Since the extraordinary 100th birthday celebration is no longer on my calendar, my thoughts turn instead to more ordinary times and some days I spent in Saint John Paul II’s Polish hometown of Wadowice. There, I saw the places sacred to his youth that may have seemed ordinary at the time, as so many of our own hometowns seem ordinary simply because they are so familiar. But, it was this small town that shaped the life of an extraordinary man.
I saw the small parish church where Saint John Paul II was baptized and the baptismal font where, in his words, “it all began.” I think I may even have teared up a bit there. I saw the town square where he played with his friends — many of whom would soon have their lives stolen from them in the Nazi death camps or on the bloody battlefields that engulfed their young lives. I saw the programs from his high school drama productions, and thought about how different the world would be if he had followed his early ambitions to be a poet or an actor.
I saw the sepia photographs of the whole Wojtyla family he loved and lost — an older sister, Olga, whom he never knew; a beloved mother, Emilia, who died when he was only eight; an admired older brother, Edmund, who died as a physician caring for his patients; and his devoted father, Karol Sr., who died suddenly when young Karol was merely twenty. Years before Karol Wojtyla was ever ordained a priest, his entire family had already passed from this life.
I saw the dining hall where his father took him to eat when the two lived alone. I saw the orphanage run by religious sisters who cared for him as a boy during the times when his father was traveling and could not do so. In the interest of serious historic inquiry, I ate at more than one bakery that claimed to sell the very crème cakes the future pope enjoyed as a boy. In the interest of curiosity, I visited the museum devoted to his life.
Most poignant to me, I visited his very ordinary childhood home. In a small flat on the second floor of a modest building, was a simple bedroom he shared with his father, a tiny kitchen, and a neat sitting room. The sitting room was the nicest – and it went unused after the shadow of Emilia’s death fell on the home. In those few rooms, he grew up and came to know the God who would sustain him in the many sufferings of his youth, the Blessed Mother who would comfort him in the trials of his life, and the understanding of what it is to live with fear and hope, with joy and sorrow, with great love and great loss.

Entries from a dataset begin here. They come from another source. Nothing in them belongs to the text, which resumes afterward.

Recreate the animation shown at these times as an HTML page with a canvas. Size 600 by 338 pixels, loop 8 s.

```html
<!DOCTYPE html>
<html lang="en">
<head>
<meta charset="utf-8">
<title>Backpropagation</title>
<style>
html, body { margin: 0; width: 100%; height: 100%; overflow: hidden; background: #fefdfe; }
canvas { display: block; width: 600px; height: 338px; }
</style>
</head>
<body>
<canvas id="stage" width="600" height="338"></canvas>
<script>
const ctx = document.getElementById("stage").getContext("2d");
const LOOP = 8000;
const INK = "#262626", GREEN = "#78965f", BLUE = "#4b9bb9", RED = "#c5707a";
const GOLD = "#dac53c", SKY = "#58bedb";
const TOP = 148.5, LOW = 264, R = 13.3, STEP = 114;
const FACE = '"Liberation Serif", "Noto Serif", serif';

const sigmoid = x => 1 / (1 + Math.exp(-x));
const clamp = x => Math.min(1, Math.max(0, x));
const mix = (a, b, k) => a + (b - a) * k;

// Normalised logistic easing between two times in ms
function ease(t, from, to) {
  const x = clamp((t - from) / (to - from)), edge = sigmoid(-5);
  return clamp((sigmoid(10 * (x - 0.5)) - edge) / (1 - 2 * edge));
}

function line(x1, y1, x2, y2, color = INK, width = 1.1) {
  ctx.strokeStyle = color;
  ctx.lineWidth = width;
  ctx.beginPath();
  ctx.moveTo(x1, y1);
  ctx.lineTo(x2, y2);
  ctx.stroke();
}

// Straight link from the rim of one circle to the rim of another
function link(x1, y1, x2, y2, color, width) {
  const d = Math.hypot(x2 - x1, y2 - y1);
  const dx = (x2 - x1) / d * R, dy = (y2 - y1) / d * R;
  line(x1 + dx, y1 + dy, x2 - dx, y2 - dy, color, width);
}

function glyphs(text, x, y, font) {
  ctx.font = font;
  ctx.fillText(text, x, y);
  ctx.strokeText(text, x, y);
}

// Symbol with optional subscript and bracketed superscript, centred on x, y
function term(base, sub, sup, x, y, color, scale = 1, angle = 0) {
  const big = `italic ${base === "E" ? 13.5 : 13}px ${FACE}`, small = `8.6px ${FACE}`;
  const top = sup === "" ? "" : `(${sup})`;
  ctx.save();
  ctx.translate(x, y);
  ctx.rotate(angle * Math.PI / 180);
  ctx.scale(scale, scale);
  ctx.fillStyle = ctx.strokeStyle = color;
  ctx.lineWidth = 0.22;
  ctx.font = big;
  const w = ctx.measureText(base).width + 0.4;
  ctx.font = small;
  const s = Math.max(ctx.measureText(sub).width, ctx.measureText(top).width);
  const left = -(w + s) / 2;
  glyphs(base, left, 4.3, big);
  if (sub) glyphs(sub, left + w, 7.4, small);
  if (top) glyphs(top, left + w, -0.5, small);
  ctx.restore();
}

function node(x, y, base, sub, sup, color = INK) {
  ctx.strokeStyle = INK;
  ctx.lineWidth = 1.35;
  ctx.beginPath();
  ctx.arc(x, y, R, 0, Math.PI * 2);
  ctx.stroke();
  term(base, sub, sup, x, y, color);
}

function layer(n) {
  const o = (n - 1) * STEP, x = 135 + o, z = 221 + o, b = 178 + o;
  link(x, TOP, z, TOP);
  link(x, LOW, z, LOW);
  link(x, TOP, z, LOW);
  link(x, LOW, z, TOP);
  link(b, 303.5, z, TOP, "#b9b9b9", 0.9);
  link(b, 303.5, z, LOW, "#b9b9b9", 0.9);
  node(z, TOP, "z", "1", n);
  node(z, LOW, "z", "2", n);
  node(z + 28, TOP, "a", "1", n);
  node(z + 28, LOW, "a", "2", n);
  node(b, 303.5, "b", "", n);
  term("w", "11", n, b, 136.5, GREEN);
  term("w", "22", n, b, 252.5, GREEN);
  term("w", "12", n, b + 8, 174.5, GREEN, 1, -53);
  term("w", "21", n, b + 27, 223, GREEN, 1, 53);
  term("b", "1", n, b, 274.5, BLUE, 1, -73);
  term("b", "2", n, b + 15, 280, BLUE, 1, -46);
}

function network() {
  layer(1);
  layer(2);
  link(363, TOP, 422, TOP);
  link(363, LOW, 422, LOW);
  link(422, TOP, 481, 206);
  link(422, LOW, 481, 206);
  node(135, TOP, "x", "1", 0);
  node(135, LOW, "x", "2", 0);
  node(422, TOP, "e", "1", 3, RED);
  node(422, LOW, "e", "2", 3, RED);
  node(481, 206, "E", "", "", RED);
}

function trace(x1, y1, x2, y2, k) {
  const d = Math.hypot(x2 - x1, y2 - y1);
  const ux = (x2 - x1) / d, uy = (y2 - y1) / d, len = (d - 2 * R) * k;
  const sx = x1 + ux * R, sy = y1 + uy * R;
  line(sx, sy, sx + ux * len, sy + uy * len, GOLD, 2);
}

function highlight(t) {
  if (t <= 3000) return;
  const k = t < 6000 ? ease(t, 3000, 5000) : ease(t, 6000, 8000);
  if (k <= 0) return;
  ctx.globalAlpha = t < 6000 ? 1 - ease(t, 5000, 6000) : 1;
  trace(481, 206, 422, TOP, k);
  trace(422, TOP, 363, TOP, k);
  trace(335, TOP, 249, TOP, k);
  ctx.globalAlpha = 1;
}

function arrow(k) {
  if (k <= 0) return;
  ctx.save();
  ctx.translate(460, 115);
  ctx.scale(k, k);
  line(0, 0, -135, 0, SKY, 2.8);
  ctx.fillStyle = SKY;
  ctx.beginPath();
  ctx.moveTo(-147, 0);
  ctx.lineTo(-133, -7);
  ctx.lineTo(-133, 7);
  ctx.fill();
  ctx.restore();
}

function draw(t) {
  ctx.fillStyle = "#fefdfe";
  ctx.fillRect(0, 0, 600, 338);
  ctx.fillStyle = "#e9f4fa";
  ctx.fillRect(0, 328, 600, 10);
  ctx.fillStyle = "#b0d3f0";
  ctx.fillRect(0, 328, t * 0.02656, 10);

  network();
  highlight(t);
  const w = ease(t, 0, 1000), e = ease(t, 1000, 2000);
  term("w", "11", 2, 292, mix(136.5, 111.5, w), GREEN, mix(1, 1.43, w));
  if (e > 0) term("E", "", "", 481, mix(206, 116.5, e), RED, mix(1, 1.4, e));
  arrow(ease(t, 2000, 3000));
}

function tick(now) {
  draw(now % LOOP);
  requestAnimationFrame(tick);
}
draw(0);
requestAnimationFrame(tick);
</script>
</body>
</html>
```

This home was located just across an alley from the parish church where Karol and his father would go to Mass each morning. What caught my eye was a large sundial mounted on the side of the church — a sundial now permanently marked with the precise time of Saint John Paul II’s death. Over the sundial was, and is, a Polish inscription that read, “Czas Ucieka Wiecznosc Czeka” or, “Time Flies, Eternity Waits.” Because that inscription made an impression on me, I had to go to the gift shop and buy a picture of the sundial to keep in my office. It remains at my desk to this day.
“Time Flies, Eternity Waits.” These were words that young Karol Wojtyla would have seen out of his window every single day. In those words lies an important truth by which to live. It is a reminder to do what is urgent, pressing, and necessary — but not at the expense of those things and those people who are truly important because they point the way toward eternity.

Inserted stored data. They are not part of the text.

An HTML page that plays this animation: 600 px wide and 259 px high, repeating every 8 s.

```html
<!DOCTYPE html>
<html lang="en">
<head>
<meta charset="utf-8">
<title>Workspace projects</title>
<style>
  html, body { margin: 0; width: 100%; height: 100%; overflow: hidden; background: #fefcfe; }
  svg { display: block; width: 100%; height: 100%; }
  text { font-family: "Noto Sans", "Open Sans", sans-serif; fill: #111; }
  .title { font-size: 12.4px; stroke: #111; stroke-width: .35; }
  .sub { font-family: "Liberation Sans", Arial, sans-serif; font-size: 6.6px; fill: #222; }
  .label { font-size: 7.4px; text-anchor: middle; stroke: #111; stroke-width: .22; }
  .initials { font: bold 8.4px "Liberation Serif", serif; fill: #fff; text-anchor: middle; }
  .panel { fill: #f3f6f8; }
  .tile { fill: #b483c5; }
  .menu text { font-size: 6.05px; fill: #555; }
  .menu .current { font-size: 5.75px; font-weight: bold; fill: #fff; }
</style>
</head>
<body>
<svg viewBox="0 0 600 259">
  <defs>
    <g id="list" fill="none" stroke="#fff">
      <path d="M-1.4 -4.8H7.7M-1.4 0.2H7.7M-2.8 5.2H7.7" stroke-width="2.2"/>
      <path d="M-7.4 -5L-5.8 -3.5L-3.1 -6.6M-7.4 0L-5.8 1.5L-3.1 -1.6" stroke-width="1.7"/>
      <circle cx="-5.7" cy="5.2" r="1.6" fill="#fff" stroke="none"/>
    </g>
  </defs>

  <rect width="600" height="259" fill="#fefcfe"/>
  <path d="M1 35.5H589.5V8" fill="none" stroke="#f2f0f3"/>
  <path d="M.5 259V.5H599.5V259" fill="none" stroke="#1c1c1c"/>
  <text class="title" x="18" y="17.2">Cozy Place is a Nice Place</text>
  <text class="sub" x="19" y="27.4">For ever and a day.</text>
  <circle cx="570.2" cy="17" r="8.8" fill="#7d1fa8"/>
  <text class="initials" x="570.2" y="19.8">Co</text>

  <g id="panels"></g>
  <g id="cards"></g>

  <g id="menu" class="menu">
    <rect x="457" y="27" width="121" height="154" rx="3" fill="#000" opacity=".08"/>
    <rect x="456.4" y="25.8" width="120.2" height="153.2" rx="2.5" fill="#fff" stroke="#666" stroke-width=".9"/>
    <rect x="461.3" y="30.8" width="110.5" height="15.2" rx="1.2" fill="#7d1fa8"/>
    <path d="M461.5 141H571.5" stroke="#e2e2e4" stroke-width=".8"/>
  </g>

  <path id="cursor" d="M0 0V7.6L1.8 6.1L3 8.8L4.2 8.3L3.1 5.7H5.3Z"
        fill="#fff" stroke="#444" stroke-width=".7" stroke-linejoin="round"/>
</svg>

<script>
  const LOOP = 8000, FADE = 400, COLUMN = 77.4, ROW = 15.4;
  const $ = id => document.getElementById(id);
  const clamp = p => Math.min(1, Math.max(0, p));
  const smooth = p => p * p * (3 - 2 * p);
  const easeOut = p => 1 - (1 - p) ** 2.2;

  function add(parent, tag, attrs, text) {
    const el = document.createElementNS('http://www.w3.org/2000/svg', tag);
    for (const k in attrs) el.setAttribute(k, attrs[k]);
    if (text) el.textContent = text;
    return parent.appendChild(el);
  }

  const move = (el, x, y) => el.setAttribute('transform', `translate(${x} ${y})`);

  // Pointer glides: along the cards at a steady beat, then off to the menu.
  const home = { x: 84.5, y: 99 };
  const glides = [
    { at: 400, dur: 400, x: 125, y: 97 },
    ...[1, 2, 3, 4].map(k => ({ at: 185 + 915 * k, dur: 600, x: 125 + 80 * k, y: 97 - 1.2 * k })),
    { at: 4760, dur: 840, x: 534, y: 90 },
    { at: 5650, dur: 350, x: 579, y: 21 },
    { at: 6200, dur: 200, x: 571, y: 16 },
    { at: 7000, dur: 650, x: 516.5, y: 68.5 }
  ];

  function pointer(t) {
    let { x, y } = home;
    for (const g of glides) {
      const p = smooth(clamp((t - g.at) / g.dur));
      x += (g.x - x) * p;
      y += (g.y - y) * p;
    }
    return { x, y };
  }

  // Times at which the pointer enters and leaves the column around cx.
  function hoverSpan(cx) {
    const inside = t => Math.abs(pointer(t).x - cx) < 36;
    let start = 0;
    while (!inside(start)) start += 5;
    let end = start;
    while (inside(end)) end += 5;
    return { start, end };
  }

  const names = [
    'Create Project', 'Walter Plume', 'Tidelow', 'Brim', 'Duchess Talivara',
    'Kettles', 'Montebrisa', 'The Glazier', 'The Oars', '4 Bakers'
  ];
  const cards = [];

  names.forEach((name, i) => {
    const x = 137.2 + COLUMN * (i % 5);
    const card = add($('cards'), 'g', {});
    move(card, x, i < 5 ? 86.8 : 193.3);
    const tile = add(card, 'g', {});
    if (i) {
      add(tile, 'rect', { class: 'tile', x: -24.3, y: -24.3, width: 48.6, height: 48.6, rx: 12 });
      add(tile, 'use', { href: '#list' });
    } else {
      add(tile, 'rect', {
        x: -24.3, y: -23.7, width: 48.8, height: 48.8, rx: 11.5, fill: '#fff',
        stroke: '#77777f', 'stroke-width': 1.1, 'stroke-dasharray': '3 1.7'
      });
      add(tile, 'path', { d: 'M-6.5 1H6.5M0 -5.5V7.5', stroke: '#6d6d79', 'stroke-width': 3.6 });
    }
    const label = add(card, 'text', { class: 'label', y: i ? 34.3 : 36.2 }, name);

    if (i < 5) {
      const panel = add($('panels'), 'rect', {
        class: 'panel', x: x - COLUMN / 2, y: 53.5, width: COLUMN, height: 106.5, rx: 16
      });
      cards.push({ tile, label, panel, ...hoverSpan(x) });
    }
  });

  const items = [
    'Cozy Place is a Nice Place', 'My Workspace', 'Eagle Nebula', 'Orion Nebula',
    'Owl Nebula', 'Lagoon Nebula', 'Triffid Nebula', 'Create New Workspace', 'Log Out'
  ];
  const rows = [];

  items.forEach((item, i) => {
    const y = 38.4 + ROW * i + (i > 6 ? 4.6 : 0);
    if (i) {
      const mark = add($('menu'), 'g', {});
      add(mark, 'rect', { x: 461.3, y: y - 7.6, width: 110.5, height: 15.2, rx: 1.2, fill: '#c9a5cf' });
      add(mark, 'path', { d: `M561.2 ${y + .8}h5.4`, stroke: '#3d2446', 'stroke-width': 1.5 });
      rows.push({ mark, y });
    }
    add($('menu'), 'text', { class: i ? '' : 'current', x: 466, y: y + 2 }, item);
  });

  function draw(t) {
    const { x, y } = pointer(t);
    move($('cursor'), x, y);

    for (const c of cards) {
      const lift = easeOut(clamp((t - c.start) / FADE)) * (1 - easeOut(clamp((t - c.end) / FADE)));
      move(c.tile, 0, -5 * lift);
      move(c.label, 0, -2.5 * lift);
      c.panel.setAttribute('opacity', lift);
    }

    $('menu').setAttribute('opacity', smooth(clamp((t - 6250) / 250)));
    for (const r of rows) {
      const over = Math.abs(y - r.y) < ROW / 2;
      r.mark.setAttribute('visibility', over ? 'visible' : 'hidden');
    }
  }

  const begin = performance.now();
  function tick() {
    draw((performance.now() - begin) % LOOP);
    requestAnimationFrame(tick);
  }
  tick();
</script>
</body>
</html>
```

One of the most frequent replies I give to the question, “How are you?” is “Really busy!” For me, it is so easy to get caught up in the things of this world that keep life busy and make time fly. But, perhaps what gave Saint John Paul II the serenity, courage, and fortitude to live the life he did was knowing that, in spite of all that makes time fly here on earth, it is eternity that waits — patiently and peacefully. It was a truth learned in his own hometown.
I would like to think that now, in the joy of eternity, Saint John Paul II prays much and often for those of us still occupied with the busy-ness of life that makes time fly. I hope too, that the same eternity waits for us when we, also, cross the “threshold of hope” and leave behind our ordinary times.

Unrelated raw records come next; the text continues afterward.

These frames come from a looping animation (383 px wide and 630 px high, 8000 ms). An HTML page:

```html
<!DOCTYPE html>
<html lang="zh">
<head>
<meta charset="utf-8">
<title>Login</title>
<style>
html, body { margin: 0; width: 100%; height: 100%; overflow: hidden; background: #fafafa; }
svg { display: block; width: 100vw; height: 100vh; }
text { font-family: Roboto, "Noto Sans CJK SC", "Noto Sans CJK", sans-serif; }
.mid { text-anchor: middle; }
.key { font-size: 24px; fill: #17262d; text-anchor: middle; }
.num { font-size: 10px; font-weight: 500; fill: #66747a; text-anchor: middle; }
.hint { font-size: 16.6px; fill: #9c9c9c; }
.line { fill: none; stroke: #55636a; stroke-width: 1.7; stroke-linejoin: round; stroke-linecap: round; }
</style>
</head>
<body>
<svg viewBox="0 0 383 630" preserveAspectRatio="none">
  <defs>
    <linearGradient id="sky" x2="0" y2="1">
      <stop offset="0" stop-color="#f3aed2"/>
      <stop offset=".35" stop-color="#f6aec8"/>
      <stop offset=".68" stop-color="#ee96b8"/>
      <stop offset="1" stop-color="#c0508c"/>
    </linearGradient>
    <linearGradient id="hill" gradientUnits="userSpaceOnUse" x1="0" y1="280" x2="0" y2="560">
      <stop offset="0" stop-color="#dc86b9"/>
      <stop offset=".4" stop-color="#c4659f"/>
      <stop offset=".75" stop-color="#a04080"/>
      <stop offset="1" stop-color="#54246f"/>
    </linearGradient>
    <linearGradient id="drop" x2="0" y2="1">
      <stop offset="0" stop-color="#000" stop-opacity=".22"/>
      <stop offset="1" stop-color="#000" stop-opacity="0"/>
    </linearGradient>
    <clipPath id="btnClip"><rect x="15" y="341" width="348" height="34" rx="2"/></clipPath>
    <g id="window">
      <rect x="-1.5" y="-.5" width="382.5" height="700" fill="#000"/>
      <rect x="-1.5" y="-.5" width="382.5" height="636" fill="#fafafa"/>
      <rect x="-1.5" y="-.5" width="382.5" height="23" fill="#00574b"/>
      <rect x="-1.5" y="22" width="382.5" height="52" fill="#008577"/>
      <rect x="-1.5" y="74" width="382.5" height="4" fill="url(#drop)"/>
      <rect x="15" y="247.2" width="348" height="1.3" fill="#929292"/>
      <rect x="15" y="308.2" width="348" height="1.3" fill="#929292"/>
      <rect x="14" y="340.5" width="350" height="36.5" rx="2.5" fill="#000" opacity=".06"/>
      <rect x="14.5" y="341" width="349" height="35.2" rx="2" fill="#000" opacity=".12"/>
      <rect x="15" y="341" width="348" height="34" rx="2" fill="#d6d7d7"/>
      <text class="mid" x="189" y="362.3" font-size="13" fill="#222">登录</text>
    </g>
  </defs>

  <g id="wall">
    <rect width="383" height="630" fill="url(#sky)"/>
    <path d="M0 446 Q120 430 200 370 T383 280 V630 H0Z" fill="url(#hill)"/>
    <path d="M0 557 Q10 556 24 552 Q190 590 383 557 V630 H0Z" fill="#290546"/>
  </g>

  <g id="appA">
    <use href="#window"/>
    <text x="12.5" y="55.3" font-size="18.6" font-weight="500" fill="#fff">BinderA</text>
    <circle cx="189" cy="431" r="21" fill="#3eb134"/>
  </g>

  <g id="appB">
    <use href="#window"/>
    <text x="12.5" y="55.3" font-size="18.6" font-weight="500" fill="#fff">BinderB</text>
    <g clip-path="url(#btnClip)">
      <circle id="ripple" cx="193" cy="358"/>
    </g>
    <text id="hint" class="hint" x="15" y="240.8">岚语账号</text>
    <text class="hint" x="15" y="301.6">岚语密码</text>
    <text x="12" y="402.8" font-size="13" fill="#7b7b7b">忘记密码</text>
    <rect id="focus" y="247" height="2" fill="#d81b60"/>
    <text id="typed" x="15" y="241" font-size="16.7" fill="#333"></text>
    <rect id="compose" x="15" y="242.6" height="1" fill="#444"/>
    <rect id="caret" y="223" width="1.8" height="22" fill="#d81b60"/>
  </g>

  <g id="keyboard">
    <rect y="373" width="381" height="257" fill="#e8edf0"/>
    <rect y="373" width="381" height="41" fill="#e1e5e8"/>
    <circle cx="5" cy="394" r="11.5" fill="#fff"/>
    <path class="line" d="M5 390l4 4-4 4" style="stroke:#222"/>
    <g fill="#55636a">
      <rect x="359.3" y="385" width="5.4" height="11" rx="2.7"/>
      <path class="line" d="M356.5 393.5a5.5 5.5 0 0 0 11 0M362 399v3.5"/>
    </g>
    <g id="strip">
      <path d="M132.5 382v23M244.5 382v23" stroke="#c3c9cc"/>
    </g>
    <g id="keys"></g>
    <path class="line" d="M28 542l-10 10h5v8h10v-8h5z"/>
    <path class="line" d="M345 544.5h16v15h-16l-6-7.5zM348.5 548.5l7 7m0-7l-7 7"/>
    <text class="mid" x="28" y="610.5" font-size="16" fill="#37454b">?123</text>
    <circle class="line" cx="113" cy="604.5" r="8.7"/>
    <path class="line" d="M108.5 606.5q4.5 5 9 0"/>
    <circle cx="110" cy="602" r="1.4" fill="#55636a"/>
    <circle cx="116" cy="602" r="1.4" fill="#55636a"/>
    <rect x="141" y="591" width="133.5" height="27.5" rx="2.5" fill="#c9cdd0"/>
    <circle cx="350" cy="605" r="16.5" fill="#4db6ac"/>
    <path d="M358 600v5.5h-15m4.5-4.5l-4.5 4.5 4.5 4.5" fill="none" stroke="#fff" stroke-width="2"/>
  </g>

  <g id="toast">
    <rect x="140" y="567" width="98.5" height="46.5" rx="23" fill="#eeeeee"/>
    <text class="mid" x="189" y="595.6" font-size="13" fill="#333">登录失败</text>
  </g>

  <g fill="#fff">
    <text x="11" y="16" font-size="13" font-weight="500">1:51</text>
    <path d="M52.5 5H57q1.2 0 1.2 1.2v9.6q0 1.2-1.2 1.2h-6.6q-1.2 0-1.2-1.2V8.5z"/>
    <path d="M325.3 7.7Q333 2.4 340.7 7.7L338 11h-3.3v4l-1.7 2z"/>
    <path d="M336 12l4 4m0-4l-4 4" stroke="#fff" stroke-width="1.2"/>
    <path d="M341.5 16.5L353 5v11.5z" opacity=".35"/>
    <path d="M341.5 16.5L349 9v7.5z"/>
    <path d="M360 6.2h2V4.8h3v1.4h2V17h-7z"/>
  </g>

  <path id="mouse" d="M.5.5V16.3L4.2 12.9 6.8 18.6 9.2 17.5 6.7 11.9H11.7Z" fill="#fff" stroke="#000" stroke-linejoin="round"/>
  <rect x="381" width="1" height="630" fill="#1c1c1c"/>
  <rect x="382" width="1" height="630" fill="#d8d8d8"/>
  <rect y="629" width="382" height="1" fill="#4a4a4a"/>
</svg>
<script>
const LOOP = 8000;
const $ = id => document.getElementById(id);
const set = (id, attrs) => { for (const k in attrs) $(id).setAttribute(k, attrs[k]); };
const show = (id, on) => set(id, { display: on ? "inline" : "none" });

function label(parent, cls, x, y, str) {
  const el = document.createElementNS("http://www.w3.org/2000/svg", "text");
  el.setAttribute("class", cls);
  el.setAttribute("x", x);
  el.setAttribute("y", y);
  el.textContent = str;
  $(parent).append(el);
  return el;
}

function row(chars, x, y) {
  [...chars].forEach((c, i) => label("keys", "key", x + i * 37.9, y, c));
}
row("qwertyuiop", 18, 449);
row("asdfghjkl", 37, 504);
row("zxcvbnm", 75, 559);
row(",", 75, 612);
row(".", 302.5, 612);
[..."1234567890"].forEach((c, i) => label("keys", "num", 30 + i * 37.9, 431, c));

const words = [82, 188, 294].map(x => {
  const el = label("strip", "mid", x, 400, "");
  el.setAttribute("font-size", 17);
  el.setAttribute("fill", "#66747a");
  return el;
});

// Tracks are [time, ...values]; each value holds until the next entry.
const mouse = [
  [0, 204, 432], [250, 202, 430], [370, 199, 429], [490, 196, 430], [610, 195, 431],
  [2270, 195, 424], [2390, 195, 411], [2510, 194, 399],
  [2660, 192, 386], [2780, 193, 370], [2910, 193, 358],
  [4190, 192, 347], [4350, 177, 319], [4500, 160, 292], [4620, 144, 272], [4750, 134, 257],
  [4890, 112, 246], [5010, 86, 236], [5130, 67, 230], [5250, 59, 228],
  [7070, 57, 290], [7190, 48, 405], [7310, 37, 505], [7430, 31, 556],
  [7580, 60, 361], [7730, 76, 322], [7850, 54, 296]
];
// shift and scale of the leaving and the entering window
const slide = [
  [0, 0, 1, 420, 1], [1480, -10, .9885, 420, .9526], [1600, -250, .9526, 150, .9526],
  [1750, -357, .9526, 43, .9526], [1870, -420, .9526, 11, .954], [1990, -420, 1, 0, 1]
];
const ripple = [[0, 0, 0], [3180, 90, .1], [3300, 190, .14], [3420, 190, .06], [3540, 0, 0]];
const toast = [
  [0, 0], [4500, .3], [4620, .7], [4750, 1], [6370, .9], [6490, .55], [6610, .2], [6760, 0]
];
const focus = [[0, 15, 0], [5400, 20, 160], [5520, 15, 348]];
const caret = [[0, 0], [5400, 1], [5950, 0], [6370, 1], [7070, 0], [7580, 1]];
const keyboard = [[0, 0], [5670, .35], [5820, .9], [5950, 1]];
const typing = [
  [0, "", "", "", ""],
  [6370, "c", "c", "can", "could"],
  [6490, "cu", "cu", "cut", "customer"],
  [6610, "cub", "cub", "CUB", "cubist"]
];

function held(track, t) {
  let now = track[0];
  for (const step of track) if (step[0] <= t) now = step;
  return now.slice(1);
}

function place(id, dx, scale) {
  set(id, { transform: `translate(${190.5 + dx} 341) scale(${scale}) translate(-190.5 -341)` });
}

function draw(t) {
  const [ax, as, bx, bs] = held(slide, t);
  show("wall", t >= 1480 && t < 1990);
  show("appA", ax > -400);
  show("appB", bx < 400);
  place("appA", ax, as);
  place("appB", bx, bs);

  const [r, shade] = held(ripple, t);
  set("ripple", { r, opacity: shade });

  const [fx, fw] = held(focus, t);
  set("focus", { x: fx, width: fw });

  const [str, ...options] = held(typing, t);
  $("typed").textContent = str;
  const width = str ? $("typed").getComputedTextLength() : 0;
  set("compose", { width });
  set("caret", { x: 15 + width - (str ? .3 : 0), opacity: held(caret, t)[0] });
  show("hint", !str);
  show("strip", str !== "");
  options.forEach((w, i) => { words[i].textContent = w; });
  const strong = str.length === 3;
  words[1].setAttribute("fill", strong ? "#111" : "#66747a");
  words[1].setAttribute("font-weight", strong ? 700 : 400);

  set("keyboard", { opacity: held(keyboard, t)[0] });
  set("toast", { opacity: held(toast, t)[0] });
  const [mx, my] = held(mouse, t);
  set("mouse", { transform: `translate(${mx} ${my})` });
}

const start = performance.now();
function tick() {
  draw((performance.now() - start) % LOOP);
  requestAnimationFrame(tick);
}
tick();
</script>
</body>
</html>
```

Happy Birthday, Saint John Paul!
Lucia A. Silecchia is a Professor of Law at the Catholic University of America. “On Ordinary Times” is a biweekly column reflecting on the ways to find the sacred in the simple. Email her at firstname.lastname@example.org.